*** Data to process

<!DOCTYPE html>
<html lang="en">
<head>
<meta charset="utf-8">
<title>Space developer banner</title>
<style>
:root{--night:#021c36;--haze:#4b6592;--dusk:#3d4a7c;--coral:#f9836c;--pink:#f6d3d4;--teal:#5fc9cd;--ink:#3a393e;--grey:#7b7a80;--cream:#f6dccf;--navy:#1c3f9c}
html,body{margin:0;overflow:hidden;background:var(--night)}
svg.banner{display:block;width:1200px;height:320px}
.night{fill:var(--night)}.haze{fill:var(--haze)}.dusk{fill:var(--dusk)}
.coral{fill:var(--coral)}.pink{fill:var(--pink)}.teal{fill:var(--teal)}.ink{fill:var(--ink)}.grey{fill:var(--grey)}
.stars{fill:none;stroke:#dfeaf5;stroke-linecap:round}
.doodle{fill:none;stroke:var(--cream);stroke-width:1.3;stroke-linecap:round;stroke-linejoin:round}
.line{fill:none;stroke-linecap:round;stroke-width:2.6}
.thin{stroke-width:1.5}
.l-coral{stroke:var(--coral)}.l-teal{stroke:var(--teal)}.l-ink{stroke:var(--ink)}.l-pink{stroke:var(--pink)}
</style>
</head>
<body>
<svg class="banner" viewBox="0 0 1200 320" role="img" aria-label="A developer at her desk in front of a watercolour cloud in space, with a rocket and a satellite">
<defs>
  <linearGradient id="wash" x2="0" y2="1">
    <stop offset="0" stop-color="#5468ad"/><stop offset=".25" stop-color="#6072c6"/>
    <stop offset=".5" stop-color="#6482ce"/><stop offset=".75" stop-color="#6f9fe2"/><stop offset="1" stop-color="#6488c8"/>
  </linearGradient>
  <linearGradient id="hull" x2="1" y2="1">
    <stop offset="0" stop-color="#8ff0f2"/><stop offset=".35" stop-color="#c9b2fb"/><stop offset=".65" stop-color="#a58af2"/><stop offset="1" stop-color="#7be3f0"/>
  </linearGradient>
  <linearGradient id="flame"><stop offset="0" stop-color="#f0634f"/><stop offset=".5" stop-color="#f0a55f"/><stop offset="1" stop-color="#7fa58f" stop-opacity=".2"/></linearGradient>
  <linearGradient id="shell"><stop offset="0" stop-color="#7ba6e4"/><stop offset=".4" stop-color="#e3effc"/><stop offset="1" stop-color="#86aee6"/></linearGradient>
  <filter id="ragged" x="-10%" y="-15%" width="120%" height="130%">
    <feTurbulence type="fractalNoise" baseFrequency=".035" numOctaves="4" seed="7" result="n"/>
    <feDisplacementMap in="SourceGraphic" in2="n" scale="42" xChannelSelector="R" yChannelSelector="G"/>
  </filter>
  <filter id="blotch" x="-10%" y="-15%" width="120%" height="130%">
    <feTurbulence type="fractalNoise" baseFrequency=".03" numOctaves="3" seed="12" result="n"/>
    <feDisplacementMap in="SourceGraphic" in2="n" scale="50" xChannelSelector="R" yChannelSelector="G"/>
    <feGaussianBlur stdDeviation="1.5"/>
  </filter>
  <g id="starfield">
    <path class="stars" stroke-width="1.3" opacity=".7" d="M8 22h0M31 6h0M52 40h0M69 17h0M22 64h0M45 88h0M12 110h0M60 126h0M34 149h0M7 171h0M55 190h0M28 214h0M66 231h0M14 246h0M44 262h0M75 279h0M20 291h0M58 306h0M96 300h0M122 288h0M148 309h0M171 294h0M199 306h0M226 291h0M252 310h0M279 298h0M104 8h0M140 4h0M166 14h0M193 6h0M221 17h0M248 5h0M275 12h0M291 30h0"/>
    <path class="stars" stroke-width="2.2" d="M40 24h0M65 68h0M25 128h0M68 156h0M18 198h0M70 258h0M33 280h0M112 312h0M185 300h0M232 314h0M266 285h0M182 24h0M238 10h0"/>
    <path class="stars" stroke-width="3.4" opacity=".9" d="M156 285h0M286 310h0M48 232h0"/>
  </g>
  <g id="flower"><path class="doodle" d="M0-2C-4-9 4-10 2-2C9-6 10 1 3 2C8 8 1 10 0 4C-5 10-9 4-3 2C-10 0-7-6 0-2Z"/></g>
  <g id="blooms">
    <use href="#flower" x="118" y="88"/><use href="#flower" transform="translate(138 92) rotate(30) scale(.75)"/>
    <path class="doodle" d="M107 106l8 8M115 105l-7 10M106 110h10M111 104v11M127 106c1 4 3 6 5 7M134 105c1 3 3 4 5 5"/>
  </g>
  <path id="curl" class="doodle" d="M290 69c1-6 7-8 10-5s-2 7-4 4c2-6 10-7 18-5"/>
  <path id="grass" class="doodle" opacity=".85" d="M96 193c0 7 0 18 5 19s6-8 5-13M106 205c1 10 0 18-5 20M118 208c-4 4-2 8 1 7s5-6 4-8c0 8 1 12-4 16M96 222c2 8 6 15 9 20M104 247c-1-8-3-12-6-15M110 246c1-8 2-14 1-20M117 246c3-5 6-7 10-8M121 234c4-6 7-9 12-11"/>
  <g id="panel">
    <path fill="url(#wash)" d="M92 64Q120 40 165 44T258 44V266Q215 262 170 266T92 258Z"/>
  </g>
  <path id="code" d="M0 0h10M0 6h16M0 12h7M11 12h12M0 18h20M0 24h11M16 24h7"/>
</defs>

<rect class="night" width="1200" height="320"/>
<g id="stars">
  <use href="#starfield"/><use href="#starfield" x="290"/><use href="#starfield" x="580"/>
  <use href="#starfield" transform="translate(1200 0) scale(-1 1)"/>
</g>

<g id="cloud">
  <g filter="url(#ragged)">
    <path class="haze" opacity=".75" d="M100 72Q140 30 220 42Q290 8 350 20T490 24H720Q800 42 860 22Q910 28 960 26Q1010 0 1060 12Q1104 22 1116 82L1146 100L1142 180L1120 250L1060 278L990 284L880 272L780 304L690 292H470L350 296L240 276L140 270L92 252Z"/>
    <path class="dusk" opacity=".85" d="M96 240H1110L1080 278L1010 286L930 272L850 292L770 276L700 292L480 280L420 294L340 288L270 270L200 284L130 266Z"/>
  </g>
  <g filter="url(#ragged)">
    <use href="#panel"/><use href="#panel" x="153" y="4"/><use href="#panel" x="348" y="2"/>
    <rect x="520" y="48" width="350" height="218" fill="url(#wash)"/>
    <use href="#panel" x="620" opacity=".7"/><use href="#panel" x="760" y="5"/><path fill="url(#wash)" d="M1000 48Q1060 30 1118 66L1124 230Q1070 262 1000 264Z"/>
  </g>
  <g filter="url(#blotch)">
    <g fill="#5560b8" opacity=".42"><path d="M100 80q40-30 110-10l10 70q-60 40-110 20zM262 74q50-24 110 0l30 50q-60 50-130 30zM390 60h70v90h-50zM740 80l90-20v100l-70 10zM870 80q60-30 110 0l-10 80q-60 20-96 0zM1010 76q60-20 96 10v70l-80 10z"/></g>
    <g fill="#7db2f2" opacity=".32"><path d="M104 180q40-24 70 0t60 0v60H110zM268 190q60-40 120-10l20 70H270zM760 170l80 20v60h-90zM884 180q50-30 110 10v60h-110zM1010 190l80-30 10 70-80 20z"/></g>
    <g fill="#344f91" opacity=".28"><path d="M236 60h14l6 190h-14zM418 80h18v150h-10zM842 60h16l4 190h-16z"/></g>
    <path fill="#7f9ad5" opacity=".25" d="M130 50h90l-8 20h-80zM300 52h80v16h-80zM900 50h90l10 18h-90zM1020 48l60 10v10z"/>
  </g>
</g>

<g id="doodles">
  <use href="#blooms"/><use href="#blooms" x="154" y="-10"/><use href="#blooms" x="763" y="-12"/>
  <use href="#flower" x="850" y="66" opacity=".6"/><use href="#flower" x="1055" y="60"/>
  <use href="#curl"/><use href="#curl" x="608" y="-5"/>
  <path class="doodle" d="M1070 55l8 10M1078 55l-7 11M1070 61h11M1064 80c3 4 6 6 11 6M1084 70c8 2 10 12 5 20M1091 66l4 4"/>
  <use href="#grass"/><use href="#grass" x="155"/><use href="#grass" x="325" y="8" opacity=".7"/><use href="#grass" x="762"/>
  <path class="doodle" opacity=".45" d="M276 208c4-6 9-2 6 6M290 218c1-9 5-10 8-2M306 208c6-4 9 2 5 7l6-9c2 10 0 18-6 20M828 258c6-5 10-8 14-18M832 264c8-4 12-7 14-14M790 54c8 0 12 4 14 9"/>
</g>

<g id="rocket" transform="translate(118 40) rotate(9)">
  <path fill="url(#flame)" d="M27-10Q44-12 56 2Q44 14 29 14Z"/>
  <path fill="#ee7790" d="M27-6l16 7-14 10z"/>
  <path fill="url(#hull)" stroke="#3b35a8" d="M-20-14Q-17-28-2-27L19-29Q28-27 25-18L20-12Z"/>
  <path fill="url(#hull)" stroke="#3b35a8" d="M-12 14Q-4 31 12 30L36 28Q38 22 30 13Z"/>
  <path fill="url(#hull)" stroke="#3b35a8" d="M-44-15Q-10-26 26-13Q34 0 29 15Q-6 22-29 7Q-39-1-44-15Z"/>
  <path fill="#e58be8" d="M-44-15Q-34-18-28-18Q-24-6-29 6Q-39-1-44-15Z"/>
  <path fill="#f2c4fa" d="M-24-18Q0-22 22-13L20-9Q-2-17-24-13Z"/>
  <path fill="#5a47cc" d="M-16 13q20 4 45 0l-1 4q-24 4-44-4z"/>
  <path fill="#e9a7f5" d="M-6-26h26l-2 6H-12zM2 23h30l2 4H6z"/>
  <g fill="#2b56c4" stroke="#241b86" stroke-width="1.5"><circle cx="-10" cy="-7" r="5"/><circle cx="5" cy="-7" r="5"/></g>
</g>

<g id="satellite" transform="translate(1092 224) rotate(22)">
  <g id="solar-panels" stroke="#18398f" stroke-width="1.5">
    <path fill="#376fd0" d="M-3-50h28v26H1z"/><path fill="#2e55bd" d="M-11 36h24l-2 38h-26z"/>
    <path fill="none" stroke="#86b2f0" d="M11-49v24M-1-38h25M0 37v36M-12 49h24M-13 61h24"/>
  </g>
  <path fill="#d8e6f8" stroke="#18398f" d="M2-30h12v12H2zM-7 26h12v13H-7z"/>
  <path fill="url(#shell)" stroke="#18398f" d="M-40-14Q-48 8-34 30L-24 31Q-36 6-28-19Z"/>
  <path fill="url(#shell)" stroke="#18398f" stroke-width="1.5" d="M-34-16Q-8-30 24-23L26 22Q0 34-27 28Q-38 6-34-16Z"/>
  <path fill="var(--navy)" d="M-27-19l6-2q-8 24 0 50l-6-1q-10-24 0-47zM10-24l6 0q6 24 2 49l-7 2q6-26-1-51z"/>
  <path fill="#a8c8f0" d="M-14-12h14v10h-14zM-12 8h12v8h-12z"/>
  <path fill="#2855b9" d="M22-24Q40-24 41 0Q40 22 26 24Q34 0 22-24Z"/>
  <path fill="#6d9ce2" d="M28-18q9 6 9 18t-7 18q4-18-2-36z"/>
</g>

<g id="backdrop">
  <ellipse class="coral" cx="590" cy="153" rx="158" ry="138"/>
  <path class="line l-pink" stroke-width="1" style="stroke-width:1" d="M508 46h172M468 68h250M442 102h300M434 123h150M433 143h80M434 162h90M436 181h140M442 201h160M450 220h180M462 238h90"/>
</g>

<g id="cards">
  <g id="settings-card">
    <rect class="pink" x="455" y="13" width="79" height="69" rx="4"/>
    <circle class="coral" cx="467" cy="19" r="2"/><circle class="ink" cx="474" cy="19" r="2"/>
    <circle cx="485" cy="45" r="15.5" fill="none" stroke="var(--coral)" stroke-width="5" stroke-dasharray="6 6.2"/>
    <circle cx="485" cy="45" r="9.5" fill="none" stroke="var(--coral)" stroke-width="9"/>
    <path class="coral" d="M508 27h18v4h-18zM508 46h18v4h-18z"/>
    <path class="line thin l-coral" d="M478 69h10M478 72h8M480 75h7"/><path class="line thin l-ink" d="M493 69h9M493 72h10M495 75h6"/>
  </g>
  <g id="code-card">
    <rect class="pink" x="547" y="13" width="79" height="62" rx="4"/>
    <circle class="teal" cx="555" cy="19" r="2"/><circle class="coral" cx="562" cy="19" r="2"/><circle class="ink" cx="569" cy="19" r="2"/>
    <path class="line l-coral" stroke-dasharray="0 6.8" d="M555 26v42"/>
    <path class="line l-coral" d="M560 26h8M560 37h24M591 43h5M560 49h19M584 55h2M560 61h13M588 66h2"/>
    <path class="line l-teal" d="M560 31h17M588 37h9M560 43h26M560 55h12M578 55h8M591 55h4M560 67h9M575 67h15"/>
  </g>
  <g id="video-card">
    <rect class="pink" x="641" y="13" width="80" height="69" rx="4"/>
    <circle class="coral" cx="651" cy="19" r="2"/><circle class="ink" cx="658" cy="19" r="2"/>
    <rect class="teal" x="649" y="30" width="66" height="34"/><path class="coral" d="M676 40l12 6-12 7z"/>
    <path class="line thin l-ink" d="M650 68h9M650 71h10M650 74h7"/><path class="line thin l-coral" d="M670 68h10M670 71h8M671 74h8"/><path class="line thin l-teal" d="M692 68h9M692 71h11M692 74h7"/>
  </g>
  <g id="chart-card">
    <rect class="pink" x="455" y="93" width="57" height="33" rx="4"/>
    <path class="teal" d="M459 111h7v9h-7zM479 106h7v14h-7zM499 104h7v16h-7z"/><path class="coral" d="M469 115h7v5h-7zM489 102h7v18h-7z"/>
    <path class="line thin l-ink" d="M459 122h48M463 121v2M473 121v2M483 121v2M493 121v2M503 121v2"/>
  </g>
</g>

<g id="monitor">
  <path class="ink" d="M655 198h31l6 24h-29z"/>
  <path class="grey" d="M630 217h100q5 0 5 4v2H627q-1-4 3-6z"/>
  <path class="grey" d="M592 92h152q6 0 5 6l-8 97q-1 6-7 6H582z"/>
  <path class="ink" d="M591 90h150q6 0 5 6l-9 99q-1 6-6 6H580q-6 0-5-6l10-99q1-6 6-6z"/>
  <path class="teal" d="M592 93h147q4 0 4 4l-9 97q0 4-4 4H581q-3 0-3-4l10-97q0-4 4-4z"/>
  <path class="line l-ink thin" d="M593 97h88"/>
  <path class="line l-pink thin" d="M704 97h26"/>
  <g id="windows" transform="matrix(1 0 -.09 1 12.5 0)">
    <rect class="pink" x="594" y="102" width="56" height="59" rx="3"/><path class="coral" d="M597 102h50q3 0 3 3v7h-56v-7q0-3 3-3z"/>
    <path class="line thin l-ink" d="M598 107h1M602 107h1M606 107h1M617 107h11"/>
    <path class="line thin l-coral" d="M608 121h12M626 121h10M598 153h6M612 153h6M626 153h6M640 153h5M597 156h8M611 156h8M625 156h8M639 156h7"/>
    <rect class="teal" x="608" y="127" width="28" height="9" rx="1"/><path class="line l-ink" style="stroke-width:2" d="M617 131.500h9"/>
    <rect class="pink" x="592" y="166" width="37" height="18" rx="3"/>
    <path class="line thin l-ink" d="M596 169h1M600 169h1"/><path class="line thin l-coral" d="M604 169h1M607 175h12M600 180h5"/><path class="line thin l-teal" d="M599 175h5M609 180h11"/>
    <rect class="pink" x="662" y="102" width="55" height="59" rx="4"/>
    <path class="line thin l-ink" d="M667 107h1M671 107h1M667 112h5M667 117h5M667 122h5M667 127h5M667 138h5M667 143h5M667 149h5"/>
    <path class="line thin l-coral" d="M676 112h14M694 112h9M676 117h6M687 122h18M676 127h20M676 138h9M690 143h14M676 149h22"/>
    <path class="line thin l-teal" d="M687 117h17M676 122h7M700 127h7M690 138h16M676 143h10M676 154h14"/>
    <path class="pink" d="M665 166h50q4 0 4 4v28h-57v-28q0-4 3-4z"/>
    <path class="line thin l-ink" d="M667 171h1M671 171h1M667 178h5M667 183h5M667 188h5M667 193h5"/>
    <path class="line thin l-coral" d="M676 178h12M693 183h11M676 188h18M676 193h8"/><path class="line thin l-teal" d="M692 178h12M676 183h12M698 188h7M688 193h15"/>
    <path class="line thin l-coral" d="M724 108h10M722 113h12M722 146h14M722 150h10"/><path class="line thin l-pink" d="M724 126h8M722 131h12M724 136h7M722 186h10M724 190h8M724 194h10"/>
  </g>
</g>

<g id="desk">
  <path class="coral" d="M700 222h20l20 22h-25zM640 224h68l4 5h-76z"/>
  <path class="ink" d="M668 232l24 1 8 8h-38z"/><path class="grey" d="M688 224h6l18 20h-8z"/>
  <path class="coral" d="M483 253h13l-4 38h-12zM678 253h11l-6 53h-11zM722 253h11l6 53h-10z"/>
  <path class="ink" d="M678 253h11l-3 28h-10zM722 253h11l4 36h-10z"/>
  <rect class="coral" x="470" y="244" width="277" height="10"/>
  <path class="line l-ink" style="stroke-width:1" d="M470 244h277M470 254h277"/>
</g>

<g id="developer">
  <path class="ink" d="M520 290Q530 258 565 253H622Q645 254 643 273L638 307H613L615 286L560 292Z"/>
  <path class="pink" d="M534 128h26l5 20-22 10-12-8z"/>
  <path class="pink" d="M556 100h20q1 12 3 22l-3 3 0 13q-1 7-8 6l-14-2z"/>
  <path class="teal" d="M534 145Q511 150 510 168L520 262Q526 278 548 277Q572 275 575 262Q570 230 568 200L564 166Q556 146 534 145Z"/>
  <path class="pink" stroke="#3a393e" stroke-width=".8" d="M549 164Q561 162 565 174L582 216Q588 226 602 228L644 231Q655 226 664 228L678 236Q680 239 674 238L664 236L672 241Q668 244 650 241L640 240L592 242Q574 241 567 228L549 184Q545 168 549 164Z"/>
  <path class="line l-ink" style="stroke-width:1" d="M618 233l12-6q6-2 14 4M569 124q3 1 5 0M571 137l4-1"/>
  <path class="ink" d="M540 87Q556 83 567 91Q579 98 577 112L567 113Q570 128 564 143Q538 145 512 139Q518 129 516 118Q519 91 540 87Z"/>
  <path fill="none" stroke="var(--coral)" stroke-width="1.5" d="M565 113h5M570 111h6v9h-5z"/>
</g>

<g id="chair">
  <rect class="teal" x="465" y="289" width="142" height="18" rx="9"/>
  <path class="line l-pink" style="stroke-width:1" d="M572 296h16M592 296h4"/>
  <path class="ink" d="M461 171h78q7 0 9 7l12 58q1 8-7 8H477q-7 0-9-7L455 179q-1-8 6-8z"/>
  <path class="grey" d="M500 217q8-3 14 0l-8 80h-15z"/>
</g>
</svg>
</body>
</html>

******
*** Data to process

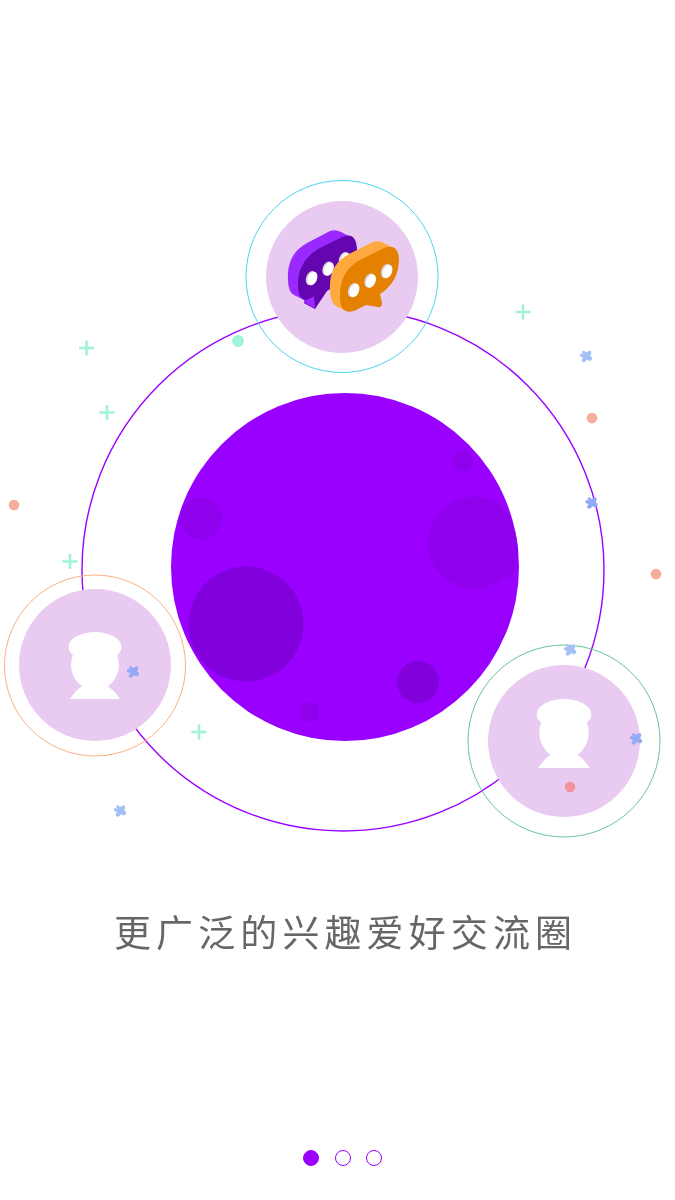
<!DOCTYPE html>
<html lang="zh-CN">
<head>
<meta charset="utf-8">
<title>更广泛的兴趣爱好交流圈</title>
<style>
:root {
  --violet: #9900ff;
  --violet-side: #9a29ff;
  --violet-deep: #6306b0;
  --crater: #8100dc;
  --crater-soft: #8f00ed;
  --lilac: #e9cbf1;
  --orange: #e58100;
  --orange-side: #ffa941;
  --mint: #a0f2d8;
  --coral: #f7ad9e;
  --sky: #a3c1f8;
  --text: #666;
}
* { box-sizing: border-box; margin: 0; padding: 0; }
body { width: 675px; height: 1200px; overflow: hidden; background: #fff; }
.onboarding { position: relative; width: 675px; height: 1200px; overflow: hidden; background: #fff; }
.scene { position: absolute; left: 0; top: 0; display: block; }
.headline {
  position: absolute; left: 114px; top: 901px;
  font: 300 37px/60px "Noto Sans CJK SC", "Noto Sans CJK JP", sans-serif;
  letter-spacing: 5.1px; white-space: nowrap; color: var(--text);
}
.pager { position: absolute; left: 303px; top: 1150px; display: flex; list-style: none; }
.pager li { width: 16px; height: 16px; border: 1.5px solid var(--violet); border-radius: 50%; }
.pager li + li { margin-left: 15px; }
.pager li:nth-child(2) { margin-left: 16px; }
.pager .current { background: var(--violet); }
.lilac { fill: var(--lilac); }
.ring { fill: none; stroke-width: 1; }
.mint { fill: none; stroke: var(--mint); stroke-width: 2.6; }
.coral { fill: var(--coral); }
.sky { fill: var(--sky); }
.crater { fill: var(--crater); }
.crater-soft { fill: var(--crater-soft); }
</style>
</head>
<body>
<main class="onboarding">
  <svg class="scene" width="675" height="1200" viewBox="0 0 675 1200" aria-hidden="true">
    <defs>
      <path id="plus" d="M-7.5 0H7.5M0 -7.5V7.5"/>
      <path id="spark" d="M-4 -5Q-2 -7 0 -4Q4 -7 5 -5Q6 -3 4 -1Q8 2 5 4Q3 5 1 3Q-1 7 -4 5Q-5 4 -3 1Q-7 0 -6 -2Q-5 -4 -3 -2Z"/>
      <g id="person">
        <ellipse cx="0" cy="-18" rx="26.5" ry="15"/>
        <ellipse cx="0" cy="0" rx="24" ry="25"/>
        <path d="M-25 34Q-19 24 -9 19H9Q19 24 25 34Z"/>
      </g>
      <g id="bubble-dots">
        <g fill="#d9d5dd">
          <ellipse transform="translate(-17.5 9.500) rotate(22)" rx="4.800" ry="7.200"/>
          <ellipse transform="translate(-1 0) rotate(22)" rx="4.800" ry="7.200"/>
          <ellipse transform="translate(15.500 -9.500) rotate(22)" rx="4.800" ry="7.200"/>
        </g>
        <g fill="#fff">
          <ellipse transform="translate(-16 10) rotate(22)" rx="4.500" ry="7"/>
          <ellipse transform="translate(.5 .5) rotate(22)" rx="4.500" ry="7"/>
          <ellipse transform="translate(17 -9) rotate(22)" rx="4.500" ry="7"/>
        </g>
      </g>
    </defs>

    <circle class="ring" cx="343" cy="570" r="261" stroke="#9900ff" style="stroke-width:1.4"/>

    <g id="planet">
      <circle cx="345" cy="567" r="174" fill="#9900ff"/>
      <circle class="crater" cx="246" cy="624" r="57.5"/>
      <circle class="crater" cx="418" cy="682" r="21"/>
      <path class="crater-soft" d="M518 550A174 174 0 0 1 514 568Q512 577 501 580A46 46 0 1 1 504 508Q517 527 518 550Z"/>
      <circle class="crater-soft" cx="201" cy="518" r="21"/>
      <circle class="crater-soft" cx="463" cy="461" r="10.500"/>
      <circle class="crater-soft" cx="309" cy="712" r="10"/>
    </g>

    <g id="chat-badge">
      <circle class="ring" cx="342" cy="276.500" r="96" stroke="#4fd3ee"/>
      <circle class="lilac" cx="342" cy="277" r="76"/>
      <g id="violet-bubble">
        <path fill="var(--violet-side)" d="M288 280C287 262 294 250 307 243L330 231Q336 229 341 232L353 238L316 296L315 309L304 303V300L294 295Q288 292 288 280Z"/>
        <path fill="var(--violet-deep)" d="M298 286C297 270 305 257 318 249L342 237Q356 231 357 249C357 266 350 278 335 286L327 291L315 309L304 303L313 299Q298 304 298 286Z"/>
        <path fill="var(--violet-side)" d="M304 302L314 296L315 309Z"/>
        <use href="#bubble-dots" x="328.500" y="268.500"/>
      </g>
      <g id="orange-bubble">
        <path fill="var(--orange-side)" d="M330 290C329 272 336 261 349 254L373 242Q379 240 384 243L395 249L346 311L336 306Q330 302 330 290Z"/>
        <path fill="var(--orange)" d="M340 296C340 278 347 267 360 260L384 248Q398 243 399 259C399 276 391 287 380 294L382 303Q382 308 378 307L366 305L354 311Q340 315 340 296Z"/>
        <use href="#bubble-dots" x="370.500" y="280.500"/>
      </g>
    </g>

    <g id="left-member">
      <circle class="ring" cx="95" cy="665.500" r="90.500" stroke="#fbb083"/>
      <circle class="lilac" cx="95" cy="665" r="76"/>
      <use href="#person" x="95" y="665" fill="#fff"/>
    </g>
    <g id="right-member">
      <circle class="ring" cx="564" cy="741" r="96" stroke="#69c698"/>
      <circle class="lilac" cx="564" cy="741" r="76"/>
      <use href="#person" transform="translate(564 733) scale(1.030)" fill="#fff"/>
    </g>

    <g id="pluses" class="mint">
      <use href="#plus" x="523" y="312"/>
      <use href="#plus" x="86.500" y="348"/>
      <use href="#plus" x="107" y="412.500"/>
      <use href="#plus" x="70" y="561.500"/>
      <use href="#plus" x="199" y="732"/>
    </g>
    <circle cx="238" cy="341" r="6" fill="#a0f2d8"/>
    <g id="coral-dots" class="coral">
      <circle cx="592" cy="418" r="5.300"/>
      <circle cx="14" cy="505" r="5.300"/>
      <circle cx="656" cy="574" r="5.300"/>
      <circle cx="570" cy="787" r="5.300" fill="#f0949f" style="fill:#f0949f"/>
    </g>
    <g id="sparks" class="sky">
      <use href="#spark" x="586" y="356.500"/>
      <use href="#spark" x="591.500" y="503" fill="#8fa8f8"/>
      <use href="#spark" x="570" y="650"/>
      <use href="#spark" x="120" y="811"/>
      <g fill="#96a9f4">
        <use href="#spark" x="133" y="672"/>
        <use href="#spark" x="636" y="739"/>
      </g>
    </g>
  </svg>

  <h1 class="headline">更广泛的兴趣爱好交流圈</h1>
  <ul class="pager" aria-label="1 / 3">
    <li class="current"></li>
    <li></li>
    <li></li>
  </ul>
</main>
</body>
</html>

******

● Work instructions: Retrieve every line above holding the word "margin".

● Exercise output:
html,body{margin:0;overflow:hidden;background:var(--night)}
* { box-sizing: border-box; margin: 0; padding: 0; }
.pager li + li { margin-left: 15px; }
.pager li:nth-child(2) { margin-left: 16px; }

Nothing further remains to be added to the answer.